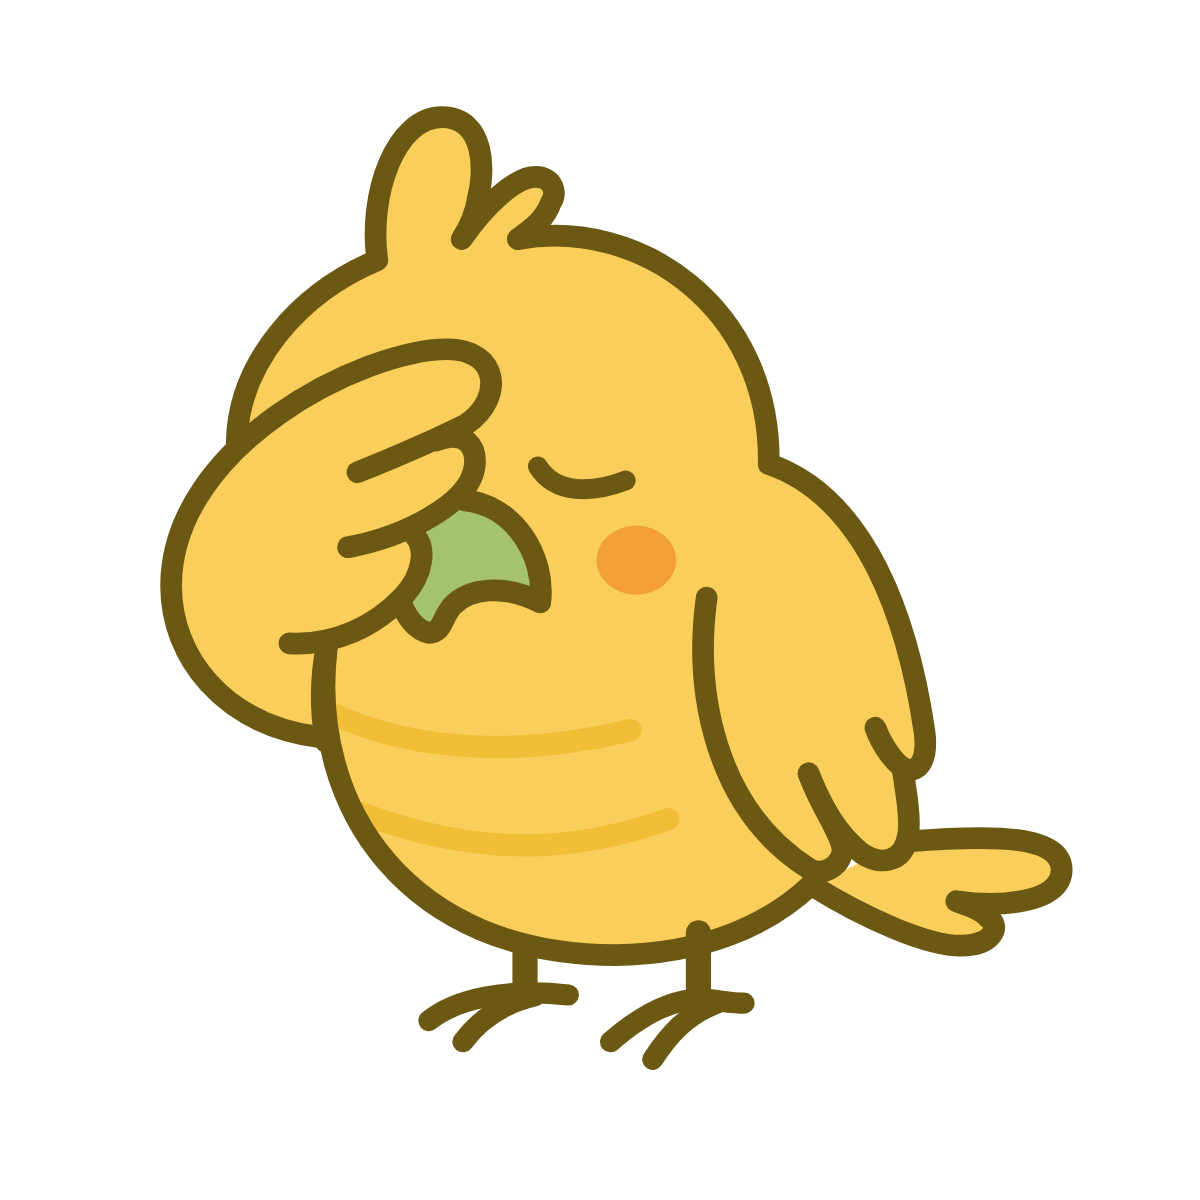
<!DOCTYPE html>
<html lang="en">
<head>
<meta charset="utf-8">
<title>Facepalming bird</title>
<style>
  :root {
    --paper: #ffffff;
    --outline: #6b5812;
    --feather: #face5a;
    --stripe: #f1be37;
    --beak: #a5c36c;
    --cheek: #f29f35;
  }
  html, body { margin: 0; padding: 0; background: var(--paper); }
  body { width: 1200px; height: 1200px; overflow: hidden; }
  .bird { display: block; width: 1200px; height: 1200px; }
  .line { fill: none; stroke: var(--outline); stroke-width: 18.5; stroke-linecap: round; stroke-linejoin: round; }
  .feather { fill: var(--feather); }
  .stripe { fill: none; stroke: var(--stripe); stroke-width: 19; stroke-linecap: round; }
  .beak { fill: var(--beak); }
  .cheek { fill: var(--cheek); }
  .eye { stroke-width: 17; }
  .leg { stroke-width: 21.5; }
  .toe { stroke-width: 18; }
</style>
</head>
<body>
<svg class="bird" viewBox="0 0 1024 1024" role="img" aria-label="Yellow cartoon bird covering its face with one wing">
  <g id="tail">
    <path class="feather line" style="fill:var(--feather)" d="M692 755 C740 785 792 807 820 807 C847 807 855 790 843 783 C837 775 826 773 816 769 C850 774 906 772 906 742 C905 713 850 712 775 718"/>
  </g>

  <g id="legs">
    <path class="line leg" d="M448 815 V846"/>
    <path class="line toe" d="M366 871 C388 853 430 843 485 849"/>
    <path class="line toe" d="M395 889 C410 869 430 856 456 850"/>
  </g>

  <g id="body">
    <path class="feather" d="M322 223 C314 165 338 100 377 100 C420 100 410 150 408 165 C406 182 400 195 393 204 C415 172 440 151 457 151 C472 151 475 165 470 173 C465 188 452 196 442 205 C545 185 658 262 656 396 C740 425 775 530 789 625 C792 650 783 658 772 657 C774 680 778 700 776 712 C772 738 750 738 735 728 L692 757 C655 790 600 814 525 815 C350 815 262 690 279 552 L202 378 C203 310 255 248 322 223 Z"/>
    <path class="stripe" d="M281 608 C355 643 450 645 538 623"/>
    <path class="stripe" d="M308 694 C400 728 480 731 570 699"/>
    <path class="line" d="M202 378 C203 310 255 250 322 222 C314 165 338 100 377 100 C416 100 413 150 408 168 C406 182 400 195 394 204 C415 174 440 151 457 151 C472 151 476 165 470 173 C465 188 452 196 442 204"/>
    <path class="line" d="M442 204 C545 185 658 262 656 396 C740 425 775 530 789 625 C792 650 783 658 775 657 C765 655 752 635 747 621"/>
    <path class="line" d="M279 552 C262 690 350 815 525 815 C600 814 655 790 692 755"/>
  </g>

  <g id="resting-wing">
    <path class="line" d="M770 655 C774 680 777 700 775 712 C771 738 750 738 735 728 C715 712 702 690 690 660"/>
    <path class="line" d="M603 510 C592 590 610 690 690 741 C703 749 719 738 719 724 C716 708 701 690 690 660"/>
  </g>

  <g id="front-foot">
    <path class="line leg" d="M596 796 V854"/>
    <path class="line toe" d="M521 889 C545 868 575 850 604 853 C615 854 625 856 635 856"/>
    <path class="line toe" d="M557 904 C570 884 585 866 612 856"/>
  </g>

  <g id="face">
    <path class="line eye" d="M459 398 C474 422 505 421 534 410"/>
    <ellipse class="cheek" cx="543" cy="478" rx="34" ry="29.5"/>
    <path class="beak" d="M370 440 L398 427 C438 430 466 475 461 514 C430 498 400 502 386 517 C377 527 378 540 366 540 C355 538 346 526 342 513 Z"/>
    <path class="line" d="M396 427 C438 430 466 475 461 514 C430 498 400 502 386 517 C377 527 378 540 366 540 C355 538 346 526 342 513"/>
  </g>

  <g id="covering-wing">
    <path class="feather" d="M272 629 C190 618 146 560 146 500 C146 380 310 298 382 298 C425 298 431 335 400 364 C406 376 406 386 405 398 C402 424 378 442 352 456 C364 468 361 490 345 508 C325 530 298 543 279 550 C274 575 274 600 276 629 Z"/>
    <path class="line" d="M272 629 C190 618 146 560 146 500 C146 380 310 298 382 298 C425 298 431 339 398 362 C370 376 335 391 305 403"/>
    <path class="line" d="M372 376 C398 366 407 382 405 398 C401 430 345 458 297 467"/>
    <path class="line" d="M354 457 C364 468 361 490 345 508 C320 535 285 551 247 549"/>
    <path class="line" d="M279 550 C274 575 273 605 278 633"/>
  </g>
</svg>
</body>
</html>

_ _ _

*What the task requires*
Search the entries for the word "stripe". Copy each line where it appears.

*Expected output*
    --stripe: #f1be37;
  .stripe { fill: none; stroke: var(--stripe); stroke-width: 19; stroke-linecap: round; }
    <path class="stripe" d="M281 608 C355 643 450 645 538 623"/>
    <path class="stripe" d="M308 694 C400 728 480 731 570 699"/>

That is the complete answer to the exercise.